AIM OF THE EXERCISE
Below is a listing. Set down exactly the lines from the one containing "394Q171 391 180" through the one containing "181Q130 171 138", both ends included, and leave out the rest.
┄┄┄┄┄┄┄┄┄┄┄┄┄┄┄┄┄┄┄┄
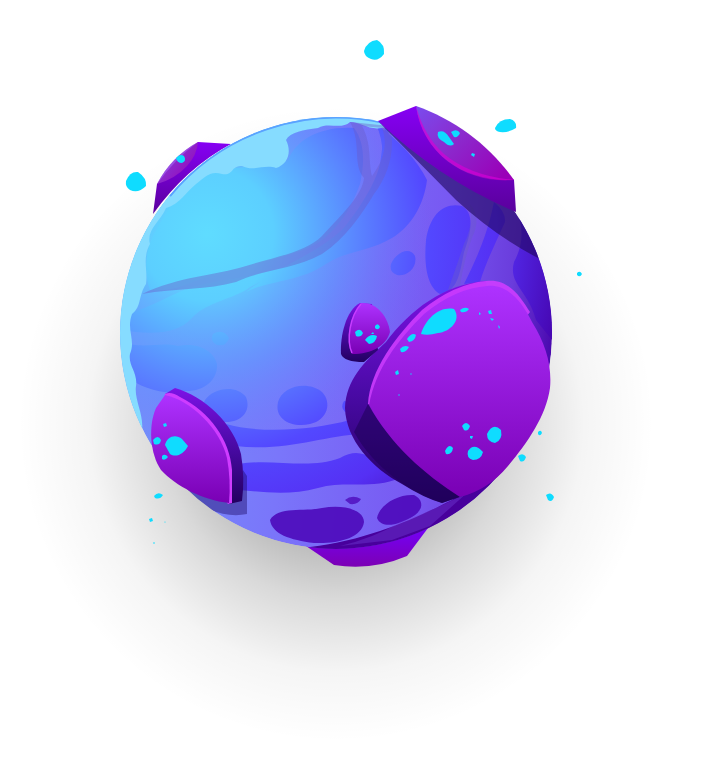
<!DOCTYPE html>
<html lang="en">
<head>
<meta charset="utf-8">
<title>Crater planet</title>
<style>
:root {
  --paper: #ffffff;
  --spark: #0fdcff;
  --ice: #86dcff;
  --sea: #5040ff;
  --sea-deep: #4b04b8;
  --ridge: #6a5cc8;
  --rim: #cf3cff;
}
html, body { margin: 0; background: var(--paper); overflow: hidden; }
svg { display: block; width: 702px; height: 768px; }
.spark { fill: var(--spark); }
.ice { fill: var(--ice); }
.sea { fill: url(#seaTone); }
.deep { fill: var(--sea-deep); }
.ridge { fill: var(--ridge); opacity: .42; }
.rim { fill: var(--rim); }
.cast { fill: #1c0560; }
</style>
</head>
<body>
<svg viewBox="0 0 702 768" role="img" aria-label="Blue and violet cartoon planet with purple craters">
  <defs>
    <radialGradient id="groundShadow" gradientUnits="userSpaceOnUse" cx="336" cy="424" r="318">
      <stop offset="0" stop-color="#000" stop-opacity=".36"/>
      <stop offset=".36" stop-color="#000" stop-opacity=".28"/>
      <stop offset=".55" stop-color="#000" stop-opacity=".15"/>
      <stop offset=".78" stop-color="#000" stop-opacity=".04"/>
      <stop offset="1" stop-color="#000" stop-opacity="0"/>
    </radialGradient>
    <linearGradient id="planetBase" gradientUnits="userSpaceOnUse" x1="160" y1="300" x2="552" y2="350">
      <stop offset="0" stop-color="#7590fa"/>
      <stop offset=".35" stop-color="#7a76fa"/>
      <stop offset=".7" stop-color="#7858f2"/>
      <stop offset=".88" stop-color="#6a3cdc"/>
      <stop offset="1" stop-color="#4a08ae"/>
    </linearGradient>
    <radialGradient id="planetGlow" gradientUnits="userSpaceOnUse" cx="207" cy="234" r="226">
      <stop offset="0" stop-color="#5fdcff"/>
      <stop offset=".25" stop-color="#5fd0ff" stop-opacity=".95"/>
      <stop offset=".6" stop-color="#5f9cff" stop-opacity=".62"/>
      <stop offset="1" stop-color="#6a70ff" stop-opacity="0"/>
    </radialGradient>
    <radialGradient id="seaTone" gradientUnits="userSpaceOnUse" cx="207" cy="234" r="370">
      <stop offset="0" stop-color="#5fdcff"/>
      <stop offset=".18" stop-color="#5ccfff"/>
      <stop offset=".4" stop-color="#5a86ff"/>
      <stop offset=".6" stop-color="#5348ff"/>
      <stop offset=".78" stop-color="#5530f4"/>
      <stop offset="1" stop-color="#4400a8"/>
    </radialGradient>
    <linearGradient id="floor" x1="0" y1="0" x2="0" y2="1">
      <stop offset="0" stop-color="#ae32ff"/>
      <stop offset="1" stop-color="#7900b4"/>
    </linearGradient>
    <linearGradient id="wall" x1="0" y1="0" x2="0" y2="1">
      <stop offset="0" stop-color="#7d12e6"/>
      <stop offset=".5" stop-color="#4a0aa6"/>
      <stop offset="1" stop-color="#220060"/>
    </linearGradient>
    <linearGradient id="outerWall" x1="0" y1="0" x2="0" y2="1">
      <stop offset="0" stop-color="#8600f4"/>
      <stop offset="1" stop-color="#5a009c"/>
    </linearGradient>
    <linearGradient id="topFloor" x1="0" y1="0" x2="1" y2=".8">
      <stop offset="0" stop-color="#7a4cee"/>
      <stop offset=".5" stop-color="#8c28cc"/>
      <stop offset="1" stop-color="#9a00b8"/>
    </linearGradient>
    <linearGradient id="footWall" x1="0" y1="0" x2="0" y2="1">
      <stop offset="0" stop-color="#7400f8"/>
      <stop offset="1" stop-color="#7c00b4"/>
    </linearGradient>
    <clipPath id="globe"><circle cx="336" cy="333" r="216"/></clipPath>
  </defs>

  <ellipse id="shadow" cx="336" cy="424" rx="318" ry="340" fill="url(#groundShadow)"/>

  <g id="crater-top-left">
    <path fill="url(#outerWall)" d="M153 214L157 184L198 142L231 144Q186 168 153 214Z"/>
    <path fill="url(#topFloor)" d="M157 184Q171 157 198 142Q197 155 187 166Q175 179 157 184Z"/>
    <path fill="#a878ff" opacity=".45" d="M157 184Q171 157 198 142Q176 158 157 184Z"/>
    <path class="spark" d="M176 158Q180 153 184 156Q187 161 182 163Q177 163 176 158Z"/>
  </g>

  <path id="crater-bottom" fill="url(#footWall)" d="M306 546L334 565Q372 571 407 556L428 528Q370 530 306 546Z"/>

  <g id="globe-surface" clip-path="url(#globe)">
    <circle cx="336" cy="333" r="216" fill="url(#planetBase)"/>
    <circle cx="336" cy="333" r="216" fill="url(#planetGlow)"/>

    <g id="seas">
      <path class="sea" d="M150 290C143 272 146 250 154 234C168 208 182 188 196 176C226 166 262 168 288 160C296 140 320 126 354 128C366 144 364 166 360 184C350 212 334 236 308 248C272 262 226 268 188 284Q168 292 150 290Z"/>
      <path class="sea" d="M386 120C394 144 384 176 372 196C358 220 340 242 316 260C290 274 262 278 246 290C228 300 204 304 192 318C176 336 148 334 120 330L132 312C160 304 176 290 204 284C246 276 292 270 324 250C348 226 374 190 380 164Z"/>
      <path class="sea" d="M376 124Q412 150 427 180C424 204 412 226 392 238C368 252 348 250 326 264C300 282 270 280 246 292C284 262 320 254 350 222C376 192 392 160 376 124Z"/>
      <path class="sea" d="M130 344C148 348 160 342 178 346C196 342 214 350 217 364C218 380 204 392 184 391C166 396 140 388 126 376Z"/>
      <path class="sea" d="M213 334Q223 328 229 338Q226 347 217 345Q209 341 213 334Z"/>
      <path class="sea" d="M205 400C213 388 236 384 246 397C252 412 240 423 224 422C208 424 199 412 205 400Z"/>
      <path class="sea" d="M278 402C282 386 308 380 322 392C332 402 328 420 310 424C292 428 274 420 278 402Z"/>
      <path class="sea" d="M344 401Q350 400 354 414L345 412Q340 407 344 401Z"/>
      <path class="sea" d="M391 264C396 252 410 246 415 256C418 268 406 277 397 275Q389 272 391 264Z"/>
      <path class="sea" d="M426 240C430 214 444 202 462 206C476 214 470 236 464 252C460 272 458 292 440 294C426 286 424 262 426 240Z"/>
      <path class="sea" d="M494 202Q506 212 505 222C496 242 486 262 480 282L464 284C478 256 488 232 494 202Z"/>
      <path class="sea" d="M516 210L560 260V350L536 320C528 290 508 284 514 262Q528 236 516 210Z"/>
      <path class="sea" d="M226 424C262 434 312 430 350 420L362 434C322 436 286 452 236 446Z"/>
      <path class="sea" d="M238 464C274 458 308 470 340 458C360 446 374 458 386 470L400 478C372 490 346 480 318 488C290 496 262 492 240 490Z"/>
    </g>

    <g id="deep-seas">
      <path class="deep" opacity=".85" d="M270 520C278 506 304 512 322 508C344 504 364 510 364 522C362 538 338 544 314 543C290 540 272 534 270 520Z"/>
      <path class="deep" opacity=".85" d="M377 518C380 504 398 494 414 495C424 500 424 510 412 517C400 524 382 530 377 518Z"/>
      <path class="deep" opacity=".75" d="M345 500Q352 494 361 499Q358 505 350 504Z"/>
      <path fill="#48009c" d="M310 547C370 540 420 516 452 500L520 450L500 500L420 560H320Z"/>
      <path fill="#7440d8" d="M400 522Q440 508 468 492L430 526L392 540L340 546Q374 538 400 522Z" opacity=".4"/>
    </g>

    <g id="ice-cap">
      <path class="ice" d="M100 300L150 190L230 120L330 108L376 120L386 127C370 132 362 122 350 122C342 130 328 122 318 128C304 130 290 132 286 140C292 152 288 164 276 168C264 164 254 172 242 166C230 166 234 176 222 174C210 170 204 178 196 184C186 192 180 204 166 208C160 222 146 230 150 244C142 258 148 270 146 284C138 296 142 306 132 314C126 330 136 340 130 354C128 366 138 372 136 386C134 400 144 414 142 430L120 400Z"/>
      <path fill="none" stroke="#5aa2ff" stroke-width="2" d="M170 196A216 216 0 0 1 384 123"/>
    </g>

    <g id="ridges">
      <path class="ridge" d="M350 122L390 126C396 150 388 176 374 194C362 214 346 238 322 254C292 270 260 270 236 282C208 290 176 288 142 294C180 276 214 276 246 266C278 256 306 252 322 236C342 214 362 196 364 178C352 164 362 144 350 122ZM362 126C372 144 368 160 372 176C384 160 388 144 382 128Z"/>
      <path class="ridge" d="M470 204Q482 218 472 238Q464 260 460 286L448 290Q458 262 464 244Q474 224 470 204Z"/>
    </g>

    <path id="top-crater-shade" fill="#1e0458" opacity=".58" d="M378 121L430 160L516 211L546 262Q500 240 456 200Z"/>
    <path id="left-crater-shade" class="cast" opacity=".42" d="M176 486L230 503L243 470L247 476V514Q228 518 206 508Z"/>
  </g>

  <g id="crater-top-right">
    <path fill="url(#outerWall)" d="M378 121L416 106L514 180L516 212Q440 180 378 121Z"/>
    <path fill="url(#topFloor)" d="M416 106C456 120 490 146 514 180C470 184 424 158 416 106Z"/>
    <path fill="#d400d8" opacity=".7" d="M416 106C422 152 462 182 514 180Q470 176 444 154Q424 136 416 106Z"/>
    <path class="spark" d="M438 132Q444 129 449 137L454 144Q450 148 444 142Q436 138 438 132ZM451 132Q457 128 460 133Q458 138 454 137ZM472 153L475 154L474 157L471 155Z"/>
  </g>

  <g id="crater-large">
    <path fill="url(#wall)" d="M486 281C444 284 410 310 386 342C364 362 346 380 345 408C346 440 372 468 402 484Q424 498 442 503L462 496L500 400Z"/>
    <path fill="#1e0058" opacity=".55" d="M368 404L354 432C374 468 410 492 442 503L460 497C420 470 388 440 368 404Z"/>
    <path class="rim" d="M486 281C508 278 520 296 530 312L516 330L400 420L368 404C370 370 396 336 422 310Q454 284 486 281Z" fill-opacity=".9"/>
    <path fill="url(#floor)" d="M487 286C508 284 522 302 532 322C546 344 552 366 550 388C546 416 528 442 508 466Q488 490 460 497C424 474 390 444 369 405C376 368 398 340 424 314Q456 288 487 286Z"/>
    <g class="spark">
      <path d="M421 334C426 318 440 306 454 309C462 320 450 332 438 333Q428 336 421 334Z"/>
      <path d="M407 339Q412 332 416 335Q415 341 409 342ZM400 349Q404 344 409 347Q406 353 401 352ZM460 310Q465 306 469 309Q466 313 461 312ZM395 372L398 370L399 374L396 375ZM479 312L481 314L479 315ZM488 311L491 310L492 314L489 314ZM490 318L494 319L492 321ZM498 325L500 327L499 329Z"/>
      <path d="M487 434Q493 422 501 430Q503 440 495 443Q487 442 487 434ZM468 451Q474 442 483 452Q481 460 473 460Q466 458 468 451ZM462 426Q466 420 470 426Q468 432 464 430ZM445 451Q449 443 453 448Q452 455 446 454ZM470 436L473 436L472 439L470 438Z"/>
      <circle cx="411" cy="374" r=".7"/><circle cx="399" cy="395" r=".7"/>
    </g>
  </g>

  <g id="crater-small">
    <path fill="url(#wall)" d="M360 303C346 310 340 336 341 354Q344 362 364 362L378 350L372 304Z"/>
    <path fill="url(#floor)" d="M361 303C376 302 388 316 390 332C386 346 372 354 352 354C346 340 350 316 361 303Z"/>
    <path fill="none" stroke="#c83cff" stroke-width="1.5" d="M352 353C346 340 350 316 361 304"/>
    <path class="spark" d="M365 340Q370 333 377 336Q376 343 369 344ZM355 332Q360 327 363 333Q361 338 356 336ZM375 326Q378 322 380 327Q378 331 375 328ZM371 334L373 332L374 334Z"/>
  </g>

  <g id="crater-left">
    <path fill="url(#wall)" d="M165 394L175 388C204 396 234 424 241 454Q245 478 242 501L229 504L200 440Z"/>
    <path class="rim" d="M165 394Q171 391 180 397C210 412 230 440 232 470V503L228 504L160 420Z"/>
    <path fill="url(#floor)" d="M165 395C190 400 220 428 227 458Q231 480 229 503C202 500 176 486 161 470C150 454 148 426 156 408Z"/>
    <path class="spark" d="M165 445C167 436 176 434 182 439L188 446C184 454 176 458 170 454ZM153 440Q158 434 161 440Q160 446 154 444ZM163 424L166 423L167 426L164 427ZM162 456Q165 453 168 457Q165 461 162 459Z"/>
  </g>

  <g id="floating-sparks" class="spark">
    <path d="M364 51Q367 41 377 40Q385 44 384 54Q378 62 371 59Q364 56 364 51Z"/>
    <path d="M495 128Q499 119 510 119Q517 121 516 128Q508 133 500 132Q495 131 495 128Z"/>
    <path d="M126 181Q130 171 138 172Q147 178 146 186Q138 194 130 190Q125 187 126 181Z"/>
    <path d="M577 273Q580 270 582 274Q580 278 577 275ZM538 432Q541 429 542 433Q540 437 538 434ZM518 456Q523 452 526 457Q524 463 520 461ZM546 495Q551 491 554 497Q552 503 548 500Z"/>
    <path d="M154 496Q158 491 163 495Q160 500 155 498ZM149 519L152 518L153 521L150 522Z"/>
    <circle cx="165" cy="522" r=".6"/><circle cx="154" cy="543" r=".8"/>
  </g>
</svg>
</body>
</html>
┄┄┄┄┄┄┄┄┄┄┄┄┄┄┄┄┄┄┄┄
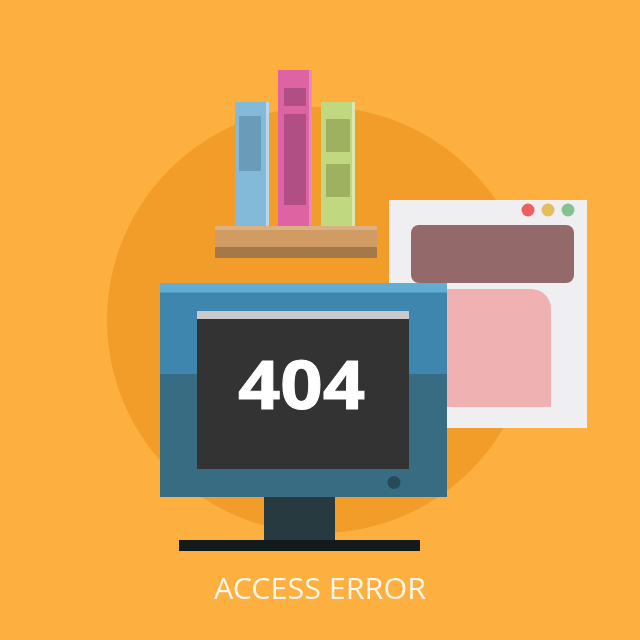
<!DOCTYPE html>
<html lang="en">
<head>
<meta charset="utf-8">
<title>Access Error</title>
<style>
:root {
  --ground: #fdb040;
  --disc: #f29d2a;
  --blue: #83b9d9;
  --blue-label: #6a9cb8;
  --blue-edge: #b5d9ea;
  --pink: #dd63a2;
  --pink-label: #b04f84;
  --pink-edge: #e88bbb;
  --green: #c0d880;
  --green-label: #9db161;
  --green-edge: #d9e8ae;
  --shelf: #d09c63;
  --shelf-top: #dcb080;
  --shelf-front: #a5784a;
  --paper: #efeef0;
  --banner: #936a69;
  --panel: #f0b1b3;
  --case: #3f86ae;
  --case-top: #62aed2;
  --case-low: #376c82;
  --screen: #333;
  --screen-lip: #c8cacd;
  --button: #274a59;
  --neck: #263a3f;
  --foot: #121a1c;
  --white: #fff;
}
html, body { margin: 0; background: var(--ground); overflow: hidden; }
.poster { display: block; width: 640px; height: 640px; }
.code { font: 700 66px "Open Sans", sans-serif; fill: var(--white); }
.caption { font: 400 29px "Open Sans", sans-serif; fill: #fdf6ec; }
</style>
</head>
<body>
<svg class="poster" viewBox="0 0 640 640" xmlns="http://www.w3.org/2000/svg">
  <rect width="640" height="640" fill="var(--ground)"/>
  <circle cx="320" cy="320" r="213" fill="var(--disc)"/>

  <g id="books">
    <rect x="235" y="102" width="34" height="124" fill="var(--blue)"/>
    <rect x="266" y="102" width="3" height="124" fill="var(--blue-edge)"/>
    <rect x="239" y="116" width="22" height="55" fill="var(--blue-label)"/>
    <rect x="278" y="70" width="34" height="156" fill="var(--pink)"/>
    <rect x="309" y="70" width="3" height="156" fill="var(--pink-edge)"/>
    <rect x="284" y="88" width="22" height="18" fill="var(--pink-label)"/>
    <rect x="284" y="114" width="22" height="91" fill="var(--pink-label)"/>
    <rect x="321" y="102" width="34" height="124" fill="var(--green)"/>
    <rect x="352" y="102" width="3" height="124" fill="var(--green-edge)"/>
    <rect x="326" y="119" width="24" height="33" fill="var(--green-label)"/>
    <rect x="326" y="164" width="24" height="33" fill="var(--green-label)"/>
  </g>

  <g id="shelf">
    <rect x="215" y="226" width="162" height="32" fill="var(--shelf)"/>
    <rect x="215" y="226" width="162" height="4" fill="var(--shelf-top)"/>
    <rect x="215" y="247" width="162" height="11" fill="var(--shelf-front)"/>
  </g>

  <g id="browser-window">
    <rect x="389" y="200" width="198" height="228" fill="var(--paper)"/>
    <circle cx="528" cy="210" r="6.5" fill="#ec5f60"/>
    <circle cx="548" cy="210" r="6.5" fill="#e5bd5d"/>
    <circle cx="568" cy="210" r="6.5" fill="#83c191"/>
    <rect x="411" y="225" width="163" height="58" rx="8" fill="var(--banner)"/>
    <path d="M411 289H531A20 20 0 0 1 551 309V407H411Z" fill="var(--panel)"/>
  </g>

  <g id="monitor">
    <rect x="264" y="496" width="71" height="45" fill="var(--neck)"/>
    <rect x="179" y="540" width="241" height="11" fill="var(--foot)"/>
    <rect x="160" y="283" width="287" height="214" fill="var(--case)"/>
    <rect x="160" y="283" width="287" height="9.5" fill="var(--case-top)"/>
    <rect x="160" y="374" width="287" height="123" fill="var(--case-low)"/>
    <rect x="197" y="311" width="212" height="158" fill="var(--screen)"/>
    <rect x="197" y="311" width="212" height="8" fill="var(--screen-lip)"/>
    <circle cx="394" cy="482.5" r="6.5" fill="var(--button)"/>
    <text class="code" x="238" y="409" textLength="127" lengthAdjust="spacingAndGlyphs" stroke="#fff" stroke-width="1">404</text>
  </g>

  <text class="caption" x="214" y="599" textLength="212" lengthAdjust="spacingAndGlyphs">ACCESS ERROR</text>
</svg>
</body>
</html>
┄┄┄┄┄┄┄┄┄┄┄┄┄┄┄┄┄┄┄┄
TASK OUTPUT
    <path class="rim" d="M165 394Q171 391 180 397C210 412 230 440 232 470V503L228 504L160 420Z"/>
    <path fill="url(#floor)" d="M165 395C190 400 220 428 227 458Q231 480 229 503C202 500 176 486 161 470C150 454 148 426 156 408Z"/>
    <path class="spark" d="M165 445C167 436 176 434 182 439L188 446C184 454 176 458 170 454ZM153 440Q158 434 161 440Q160 446 154 444ZM163 424L166 423L167 426L164 427ZM162 456Q165 453 168 457Q165 461 162 459Z"/>
  </g>

  <g id="floating-sparks" class="spark">
    <path d="M364 51Q367 41 377 40Q385 44 384 54Q378 62 371 59Q364 56 364 51Z"/>
    <path d="M495 128Q499 119 510 119Q517 121 516 128Q508 133 500 132Q495 131 495 128Z"/>
    <path d="M126 181Q130 171 138 172Q147 178 146 186Q138 194 130 190Q125 187 126 181Z"/>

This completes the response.